Their presence has over-saturated movies and television to their gills with typically pedestrian tales featuring hordes of nameless moaning corpses shuffling along and eating hapless survivors along the way. After repeated exposures, it wouldn’t be surprising if viewers become drooling zombies themselves after multiple viewings of ponderous ennui. Sadly, those special films that twist and contort the genre into a wholly unique vision are few and far in between. Luckily for us, there’s just a film that may reinvigorate your interests in this oft-tread horror motif. What We Become (Danish title Sorgenfri) takes audiences on a divergent path along familiar territory, infusing the standard dread and gore expected in a zombie film with an authentic and rational take on the relationship between the people and the government that they presume would protect them.

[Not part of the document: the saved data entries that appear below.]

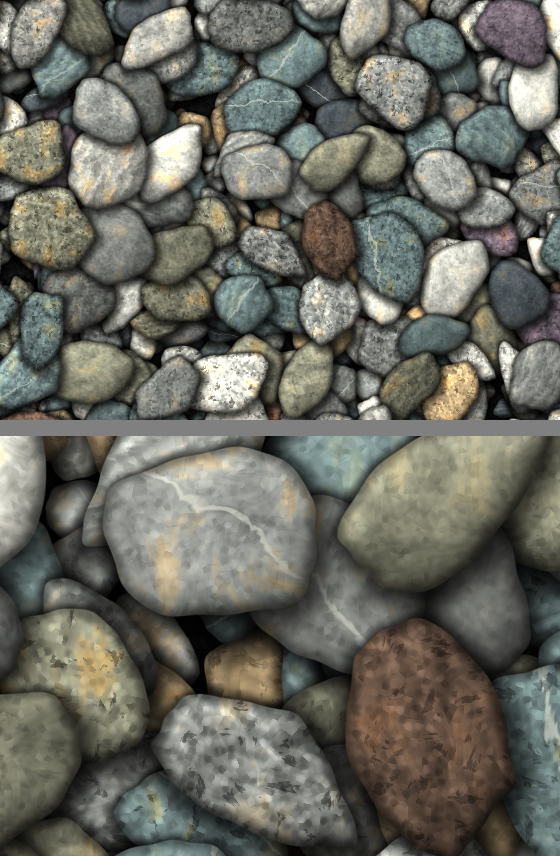
Top: the whole. Bottom: its middle third, enlarged.
Reproduce this texture procedurally as a Shadertoy shader.

```glsl
#define LAYERS 5
#define FINE_CELL 0.085
#define COARSE_CELL 0.168
#define TOP_SHARE 0.56
#define SHADOW_WIDTH 0.021
#define SHADOW_DEPTH 0.74
#define GRAIN_SCALE 150.0
#define GRAIN_CONTRAST 0.34
#define EXPOSURE 1.1
#define LIGHT normalize(vec3(-0.32, 0.52, 0.78))

const float TAU = 6.28318;

vec3 hash3(vec2 p) {
    vec3 h = fract(p.xyx * vec3(0.1031, 0.1030, 0.0973));
    h += dot(h, h.yxz + 33.33);
    return fract((h.xxy + h.yzz) * h.zyx);
}

mat2 turn(float a) {
    float c = cos(a), s = sin(a);
    return mat2(c, s, -s, c);
}

// Cellular mineral grains, signed and faded at their borders
float grains(vec2 p) {
    vec2 cell = floor(p);
    float nearest = 9.0, tone = 0.0;
    for (int y = -1; y <= 1; y++)
    for (int x = -1; x <= 1; x++) {
        vec2 id = cell + vec2(x, y);
        vec3 h = hash3(id + 71.0);
        float d = length(id + h.xy - p);
        if (d < nearest) { nearest = d; tone = h.z - 0.5; }
    }
    return tone * smoothstep(0.85, 0.2, nearest);
}

// Layered, warped sines for stains and weathering
float mottle(vec2 p) {
    float sum = 0.0, amp = 0.5;
    for (int i = 0; i < 5; i++) {
        p = turn(0.9) * p * 1.85 + 1.7;
        p += 0.7 * sin(p.yx * 0.8 + float(i));
        sum += amp * sin(p.x) * sin(p.y);
        amp *= 0.68;
    }
    return sum;
}

// Rounded polygon: x is the radial level (1 at the rim), yz its gradient
vec3 pebble(vec2 q, vec2 id, float sharpness) {
    float sum = 0.0;
    vec2 slope = vec2(0.0);
    for (int i = 0; i < 8; i++) {
        vec3 h = hash3(id + float(i) * 17.3);
        float a = TAU * (float(i) + 0.8 * h.x) / 8.0;
        vec2 n = vec2(cos(a), sin(a)) / (0.87 + 0.3 * h.y);
        float w = max(dot(q, n), 0.0);
        float steep = pow(w, sharpness - 1.0);
        sum += steep * w;
        slope += n * steep;
    }
    float level = max(pow(sum, 1.0 / sharpness), 0.06);
    return vec3(level, slope * pow(level, 1.0 - sharpness));
}

vec3 stoneColor(float kind, float tone) {
    vec3 c = vec3(0.50, 0.51, 0.49);                    // grey
    if (kind > 0.28) c = vec3(0.39, 0.46, 0.455);       // blue-green slate
    if (kind > 0.47) c = vec3(0.73, 0.73, 0.69);        // pale quartz
    if (kind > 0.70) c = vec3(0.46, 0.46, 0.39);        // olive
    if (kind > 0.81) c = vec3(0.26, 0.285, 0.30);       // dark slate
    if (kind > 0.88) c = vec3(0.67, 0.58, 0.43);        // tan
    if (kind > 0.94) c = vec3(0.44, 0.35, 0.29);        // rust
    if (kind > 0.975) c = vec3(0.43, 0.38, 0.42);       // plum
    return c * mix(0.78, 1.22, tone);
}

// Stains, bedding stripes, veins and grains on one stone
vec3 stoneSurface(vec2 q, vec2 v, vec3 look, vec3 trait, float grain) {
    float stain = mottle(v * 24.0 + look.xy * 40.0);
    vec3 c = stoneColor(look.x, look.y);
    c *= 1.0 + 0.24 * stain + GRAIN_CONTRAST * grain * (0.5 + trait.z);
    c = mix(c, c * vec3(1.12, 0.96, 0.75), smoothstep(0.15, 0.7, stain) * look.z);
    float stripes = sin(q.y * 17.0 + 4.0 * stain + q.x * 2.0);
    c *= 1.0 + 0.10 * stripes * step(0.72, trait.x);
    float vein = abs(q.y + 0.5 * q.x + 0.12 * stain - look.z + 0.5);
    c = mix(c, vec3(0.75, 0.75, 0.70), 0.55 * smoothstep(0.05, 0.01, vein) * step(0.78, trait.y));
    float pits = smoothstep(0.38, 0.65, mottle(v * 65.0 + look.yz * 30.0));
    return c * (1.0 - 0.4 * pits * trait.z);
}

void mainImage(out vec4 fragColor, in vec2 fragCoord) {
    vec2 p = fragCoord / iResolution.y;
    float pixel = 1.0 / iResolution.y;
    float grain = grains(p * GRAIN_SCALE) + 0.7 * grains(p * GRAIN_SCALE * 0.45);
    vec3 color = vec3(0.07, 0.075, 0.07) * (1.0 + grain);

    // Small stones first, larger ones heaped over them
    for (int layer = 0; layer < LAYERS; layer++) {
        float k = float(layer), rise = k / float(LAYERS - 1);
        float cell = mix(FINE_CELL, COARSE_CELL, rise);
        mat2 grid = turn(k * 1.1 + 0.3);
        vec2 home = floor(grid * p / cell);
        for (int y = -1; y <= 1; y++)
        for (int x = -1; x <= 1; x++) {
            vec2 id = home + vec2(x, y);
            vec2 key = id + 100.0 + k * 53.0;
            vec3 place = hash3(key), form = hash3(key + 211.0);
            if (place.z > mix(1.0, TOP_SHARE, rise)) continue;

            vec2 v = p - (id + 0.5 + 0.55 * (place.xy - 0.5)) * cell * grid;
            vec2 size = cell * mix(0.46, 0.68, form.x) * vec2(1.0, mix(0.52, 0.95, form.y));
            mat2 spin = turn(TAU * form.z);
            vec2 q = spin * v / size;
            if (length(q) > 2.3) continue;
            vec3 look = hash3(key + 419.0), trait = hash3(key + 613.0);
            q += 0.045 * sin(q.yx * 4.0 + look.xy * TAU) + 0.012 * sin(q.yx * 13.0 + look.z * TAU);
            vec3 shape = pebble(q, key, mix(4.5, 15.0, trait.x * trait.x));
            vec2 slope = (shape.yz / size) * spin;
            float dist = (shape.x - 1.0) / max(length(slope), 0.001);
            vec2 outward = normalize(slope + 0.0001);

            // Contact shadow, wider away from the light
            float reach = SHADOW_WIDTH * (1.0 - 0.55 * dot(outward, normalize(LIGHT.xy)));
            color *= 1.0 - SHADOW_DEPTH * (1.0 - smoothstep(-0.003, reach, dist));
            if (dist > pixel) continue;

            // Domed, slightly tilted stone
            float dome = pow(min(shape.x, 1.0), mix(2.2, 5.0, trait.z));
            vec2 tilt = 0.3 * (trait.xy - 0.5);
            vec3 normal = normalize(vec3(outward * dome * 0.95 + tilt, 1.0));
            float shade = 0.27 + 0.95 * max(dot(normal, LIGHT), 0.0);
            shade *= 1.0 - 0.38 * smoothstep(-0.012, 0.0, dist);
            vec3 stone = stoneSurface(q, v, look, trait, grain) * shade * EXPOSURE;
            color = mix(color, stone, smoothstep(pixel, -pixel, dist));
        }
    }
    fragColor = vec4(clamp(color, 0.0, 1.0), 1.0);
}
```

The film begins simply enough, making quick introductions of our main cast: a listless husband named Dino (Troels Lyby) and his disillusioned wife Pernille (Mille Dinesen) are trying to rekindle the magic lost between them. Crumbling marriage aside, they must also deal with their prototypically rebellious teenage son Gustav (Benjamin Engel) and their youngest, a haphazardly inquisitive daughter named Maj (Ella Solgaard). As with most sleepy little towns, all appears well on the surface of Sorgenfri. While it’s apparent every household is dealing with personal strife, neighbors gladly put on their masks and exchange smiles and pleasantries at block parties. In the meantime, new girl Sonja (Marie Hammer Boda) arrives on the block which naturally piques Gustav’s interest.
This isn’t anything you haven’t seen before in a zombie film, establishing discord among a troubled group of people before all hell breaks loose. What director Bo Mikkelsen is able to accomplish pares away any frivolity that tends to make the initial surviving characters unrelatable or straight up unlikable. That isn’t to claim some of them go and do some rather boneheaded things to make the narrative more dramatic. Nevertheless, all of them, with exception to poor little Maj are quite aware of the grave enormity of what’s occurring around them.
Like most zombie movies, little is revealed about what caused the outbreak and how it’s being combated. Literally overnight, the government quarantines the affected neighborhoods and monitors residences for potential exposure. It’s obvious the family and their neighbors will eventually circle down the drain but it’s not due to their ineptitude or disbelief in what’s happening in their country. Rather, their blind obedience to authority nearly spells their end as the military quietly and steadily changes protocol from quarantine to extermination.
It’s a smart take to showcase this side of the survival tale that’s seldom explored. As mentioned earlier, these characters are very perceptive, well-rounded beings with distinct views on how to prepare themselves for the inevitable. Supplies from the government eventually cease and personnel on patrol are relocated at key positions to snipe anyone hoping to break through the safe zone. What follows are a series of events that mentally makes or breaks everyone left in the household. As their numbers dwindle and all routes of escape swiftly narrow, Mikkelsen forces every character to choose what’s most important to them and hastily decide how far they’re willing to go to endure this living hell.
The film concludes in traditional fashion, due to an unfortunate circumstance for one of the leads, once again banding a fractured clan together during their most perilous, final moments. Ultimately, this import from Denmark will shake one from the doldrums of typical zombie fare, fashioning a strong sympathetic streak for a small family affixed in the eye of a nationwide catastrophe.
What We Become – produced by Meta Film and distributed by IFC Midnight – opens May 13 at the IFC Center in New York and the Arena Theater in Los Angeles. It is also available On Demand and all digital platforms.
What We Become = 8/10